-- Source data follows --
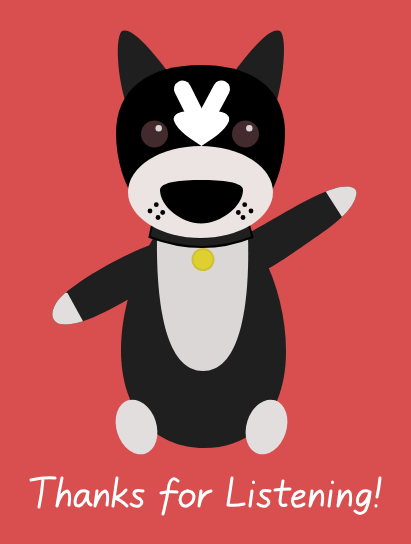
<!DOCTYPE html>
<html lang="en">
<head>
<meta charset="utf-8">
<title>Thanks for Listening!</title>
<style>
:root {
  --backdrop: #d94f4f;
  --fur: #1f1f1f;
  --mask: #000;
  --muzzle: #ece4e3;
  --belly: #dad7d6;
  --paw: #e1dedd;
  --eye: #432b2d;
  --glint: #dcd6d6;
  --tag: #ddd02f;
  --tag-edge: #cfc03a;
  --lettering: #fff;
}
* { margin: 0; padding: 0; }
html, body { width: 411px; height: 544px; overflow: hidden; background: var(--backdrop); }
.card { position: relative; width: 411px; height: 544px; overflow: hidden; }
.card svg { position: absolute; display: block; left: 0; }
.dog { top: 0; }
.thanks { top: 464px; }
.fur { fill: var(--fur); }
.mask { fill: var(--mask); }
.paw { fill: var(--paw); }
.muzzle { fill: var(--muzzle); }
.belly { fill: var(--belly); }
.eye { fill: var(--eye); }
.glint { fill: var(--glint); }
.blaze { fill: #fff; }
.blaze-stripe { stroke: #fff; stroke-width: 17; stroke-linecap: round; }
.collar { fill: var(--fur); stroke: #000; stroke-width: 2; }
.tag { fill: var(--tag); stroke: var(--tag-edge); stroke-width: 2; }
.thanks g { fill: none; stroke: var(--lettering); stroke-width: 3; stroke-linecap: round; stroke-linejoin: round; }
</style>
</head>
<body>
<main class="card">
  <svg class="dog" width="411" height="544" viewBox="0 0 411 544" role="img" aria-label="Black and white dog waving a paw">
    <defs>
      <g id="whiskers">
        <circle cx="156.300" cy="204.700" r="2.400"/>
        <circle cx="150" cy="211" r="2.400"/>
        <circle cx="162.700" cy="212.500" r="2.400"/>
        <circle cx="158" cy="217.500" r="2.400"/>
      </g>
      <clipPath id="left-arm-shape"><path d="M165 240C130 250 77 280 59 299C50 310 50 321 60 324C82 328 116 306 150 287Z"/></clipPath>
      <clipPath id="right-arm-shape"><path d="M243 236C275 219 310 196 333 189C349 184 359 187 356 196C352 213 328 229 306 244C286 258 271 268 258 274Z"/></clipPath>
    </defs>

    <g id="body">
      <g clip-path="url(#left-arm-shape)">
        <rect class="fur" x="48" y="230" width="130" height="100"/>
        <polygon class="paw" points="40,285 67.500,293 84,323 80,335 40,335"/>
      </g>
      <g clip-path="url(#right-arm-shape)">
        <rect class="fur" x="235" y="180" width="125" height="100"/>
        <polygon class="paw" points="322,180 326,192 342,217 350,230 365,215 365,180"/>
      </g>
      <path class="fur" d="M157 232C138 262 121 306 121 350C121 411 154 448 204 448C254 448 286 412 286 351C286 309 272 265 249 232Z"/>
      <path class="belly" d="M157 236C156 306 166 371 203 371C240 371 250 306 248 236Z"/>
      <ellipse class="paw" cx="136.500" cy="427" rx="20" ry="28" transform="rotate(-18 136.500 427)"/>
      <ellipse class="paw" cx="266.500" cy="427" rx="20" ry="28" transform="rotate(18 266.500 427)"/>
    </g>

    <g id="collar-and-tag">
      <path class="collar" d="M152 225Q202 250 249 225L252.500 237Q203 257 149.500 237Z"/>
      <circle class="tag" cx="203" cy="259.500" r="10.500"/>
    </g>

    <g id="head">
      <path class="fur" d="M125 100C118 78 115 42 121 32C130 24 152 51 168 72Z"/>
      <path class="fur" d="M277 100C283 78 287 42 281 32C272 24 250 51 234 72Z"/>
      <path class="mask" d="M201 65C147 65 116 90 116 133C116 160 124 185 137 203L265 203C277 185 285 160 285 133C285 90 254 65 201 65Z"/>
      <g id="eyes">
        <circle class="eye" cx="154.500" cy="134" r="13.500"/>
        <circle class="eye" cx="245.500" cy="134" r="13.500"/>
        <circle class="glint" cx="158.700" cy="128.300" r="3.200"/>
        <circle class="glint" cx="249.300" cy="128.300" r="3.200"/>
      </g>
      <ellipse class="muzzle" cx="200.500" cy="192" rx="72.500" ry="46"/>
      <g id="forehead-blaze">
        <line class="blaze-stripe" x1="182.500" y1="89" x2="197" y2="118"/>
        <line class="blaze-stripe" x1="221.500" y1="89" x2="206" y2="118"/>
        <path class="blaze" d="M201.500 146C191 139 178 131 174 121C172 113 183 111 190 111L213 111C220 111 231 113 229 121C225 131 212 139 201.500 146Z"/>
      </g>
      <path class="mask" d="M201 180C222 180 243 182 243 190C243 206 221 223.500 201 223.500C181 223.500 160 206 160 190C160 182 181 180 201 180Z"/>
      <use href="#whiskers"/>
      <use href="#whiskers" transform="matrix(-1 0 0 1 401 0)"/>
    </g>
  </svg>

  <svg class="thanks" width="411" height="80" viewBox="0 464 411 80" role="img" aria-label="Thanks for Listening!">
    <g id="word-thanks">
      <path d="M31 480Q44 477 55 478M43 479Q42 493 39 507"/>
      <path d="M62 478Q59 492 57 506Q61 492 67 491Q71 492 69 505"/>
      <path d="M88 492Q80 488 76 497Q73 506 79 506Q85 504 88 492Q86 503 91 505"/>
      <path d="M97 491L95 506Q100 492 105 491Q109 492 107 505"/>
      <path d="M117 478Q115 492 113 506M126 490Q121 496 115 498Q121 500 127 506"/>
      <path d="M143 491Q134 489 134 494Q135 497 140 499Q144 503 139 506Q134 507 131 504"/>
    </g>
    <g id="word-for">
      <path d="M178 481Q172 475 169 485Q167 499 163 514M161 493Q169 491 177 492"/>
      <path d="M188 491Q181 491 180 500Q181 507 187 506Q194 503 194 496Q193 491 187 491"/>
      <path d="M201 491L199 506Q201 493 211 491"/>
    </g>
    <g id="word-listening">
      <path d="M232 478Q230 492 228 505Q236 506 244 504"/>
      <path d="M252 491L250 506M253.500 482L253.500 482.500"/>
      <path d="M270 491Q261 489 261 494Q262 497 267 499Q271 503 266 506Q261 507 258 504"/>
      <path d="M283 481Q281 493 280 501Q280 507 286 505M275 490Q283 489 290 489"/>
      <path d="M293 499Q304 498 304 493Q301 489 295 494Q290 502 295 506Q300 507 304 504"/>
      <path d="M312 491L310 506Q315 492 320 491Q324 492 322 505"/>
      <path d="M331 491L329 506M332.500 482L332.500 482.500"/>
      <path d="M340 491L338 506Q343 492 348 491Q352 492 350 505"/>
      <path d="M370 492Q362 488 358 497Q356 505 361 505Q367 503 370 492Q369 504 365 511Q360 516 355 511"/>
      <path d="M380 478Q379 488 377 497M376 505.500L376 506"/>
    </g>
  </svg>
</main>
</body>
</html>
-- Source data concluded --
-- Activity --
Keep every word of the records exact as you write them out, but drop the pictures.

-- Output for this exercise --
<!DOCTYPE html>
<html lang="en">
<head>
<meta charset="utf-8">
<title>Thanks for Listening!</title>
<style>
:root {
  --backdrop: #d94f4f;
  --fur: #1f1f1f;
  --mask: #000;
  --muzzle: #ece4e3;
  --belly: #dad7d6;
  --paw: #e1dedd;
  --eye: #432b2d;
  --glint: #dcd6d6;
  --tag: #ddd02f;
  --tag-edge: #cfc03a;
  --lettering: #fff;
}
* { margin: 0; padding: 0; }
html, body { width: 411px; height: 544px; overflow: hidden; background: var(--backdrop); }
.card { position: relative; width: 411px; height: 544px; overflow: hidden; }
.card svg { position: absolute; display: block; left: 0; }
.dog { top: 0; }
.thanks { top: 464px; }
.fur { fill: var(--fur); }
.mask { fill: var(--mask); }
.paw { fill: var(--paw); }
.muzzle { fill: var(--muzzle); }
.belly { fill: var(--belly); }
.eye { fill: var(--eye); }
.glint { fill: var(--glint); }
.blaze { fill: #fff; }
.blaze-stripe { stroke: #fff; stroke-width: 17; stroke-linecap: round; }
.collar { fill: var(--fur); stroke: #000; stroke-width: 2; }
.tag { fill: var(--tag); stroke: var(--tag-edge); stroke-width: 2; }
.thanks g { fill: none; stroke: var(--lettering); stroke-width: 3; stroke-linecap: round; stroke-linejoin: round; }
</style>
</head>
<body>
<main class="card">
  <svg class="dog" width="411" height="544" viewBox="0 0 411 544" role="img" aria-label="Black and white dog waving a paw">
    <defs>
      <g id="whiskers">
        <circle cx="156.300" cy="204.700" r="2.400"/>
        <circle cx="150" cy="211" r="2.400"/>
        <circle cx="162.700" cy="212.500" r="2.400"/>
        <circle cx="158" cy="217.500" r="2.400"/>
      </g>
      <clipPath id="left-arm-shape"><path d="M165 240C130 250 77 280 59 299C50 310 50 321 60 324C82 328 116 306 150 287Z"/></clipPath>
      <clipPath id="right-arm-shape"><path d="M243 236C275 219 310 196 333 189C349 184 359 187 356 196C352 213 328 229 306 244C286 258 271 268 258 274Z"/></clipPath>
    </defs>

    <g id="body">
      <g clip-path="url(#left-arm-shape)">
        <rect class="fur" x="48" y="230" width="130" height="100"/>
        <polygon class="paw" points="40,285 67.500,293 84,323 80,335 40,335"/>
      </g>
      <g clip-path="url(#right-arm-shape)">
        <rect class="fur" x="235" y="180" width="125" height="100"/>
        <polygon class="paw" points="322,180 326,192 342,217 350,230 365,215 365,180"/>
      </g>
      <path class="fur" d="M157 232C138 262 121 306 121 350C121 411 154 448 204 448C254 448 286 412 286 351C286 309 272 265 249 232Z"/>
      <path class="belly" d="M157 236C156 306 166 371 203 371C240 371 250 306 248 236Z"/>
      <ellipse class="paw" cx="136.500" cy="427" rx="20" ry="28" transform="rotate(-18 136.500 427)"/>
      <ellipse class="paw" cx="266.500" cy="427" rx="20" ry="28" transform="rotate(18 266.500 427)"/>
    </g>

    <g id="collar-and-tag">
      <path class="collar" d="M152 225Q202 250 249 225L252.500 237Q203 257 149.500 237Z"/>
      <circle class="tag" cx="203" cy="259.500" r="10.500"/>
    </g>

    <g id="head">
      <path class="fur" d="M125 100C118 78 115 42 121 32C130 24 152 51 168 72Z"/>
      <path class="fur" d="M277 100C283 78 287 42 281 32C272 24 250 51 234 72Z"/>
      <path class="mask" d="M201 65C147 65 116 90 116 133C116 160 124 185 137 203L265 203C277 185 285 160 285 133C285 90 254 65 201 65Z"/>
      <g id="eyes">
        <circle class="eye" cx="154.500" cy="134" r="13.500"/>
        <circle class="eye" cx="245.500" cy="134" r="13.500"/>
        <circle class="glint" cx="158.700" cy="128.300" r="3.200"/>
        <circle class="glint" cx="249.300" cy="128.300" r="3.200"/>
      </g>
      <ellipse class="muzzle" cx="200.500" cy="192" rx="72.500" ry="46"/>
      <g id="forehead-blaze">
        <line class="blaze-stripe" x1="182.500" y1="89" x2="197" y2="118"/>
        <line class="blaze-stripe" x1="221.500" y1="89" x2="206" y2="118"/>
        <path class="blaze" d="M201.500 146C191 139 178 131 174 121C172 113 183 111 190 111L213 111C220 111 231 113 229 121C225 131 212 139 201.500 146Z"/>
      </g>
      <path class="mask" d="M201 180C222 180 243 182 243 190C243 206 221 223.500 201 223.500C181 223.500 160 206 160 190C160 182 181 180 201 180Z"/>
      <use href="#whiskers"/>
      <use href="#whiskers" transform="matrix(-1 0 0 1 401 0)"/>
    </g>
  </svg>

  <svg class="thanks" width="411" height="80" viewBox="0 464 411 80" role="img" aria-label="Thanks for Listening!">
    <g id="word-thanks">
      <path d="M31 480Q44 477 55 478M43 479Q42 493 39 507"/>
      <path d="M62 478Q59 492 57 506Q61 492 67 491Q71 492 69 505"/>
      <path d="M88 492Q80 488 76 497Q73 506 79 506Q85 504 88 492Q86 503 91 505"/>
      <path d="M97 491L95 506Q100 492 105 491Q109 492 107 505"/>
      <path d="M117 478Q115 492 113 506M126 490Q121 496 115 498Q121 500 127 506"/>
      <path d="M143 491Q134 489 134 494Q135 497 140 499Q144 503 139 506Q134 507 131 504"/>
    </g>
    <g id="word-for">
      <path d="M178 481Q172 475 169 485Q167 499 163 514M161 493Q169 491 177 492"/>
      <path d="M188 491Q181 491 180 500Q181 507 187 506Q194 503 194 496Q193 491 187 491"/>
      <path d="M201 491L199 506Q201 493 211 491"/>
    </g>
    <g id="word-listening">
      <path d="M232 478Q230 492 228 505Q236 506 244 504"/>
      <path d="M252 491L250 506M253.500 482L253.500 482.500"/>
      <path d="M270 491Q261 489 261 494Q262 497 267 499Q271 503 266 506Q261 507 258 504"/>
      <path d="M283 481Q281 493 280 501Q280 507 286 505M275 490Q283 489 290 489"/>
      <path d="M293 499Q304 498 304 493Q301 489 295 494Q290 502 295 506Q300 507 304 504"/>
      <path d="M312 491L310 506Q315 492 320 491Q324 492 322 505"/>
      <path d="M331 491L329 506M332.500 482L332.500 482.500"/>
      <path d="M340 491L338 506Q343 492 348 491Q352 492 350 505"/>
      <path d="M370 492Q362 488 358 497Q356 505 361 505Q367 503 370 492Q369 504 365 511Q360 516 355 511"/>
      <path d="M380 478Q379 488 377 497M376 505.500L376 506"/>
    </g>
  </svg>
</main>
</body>
</html>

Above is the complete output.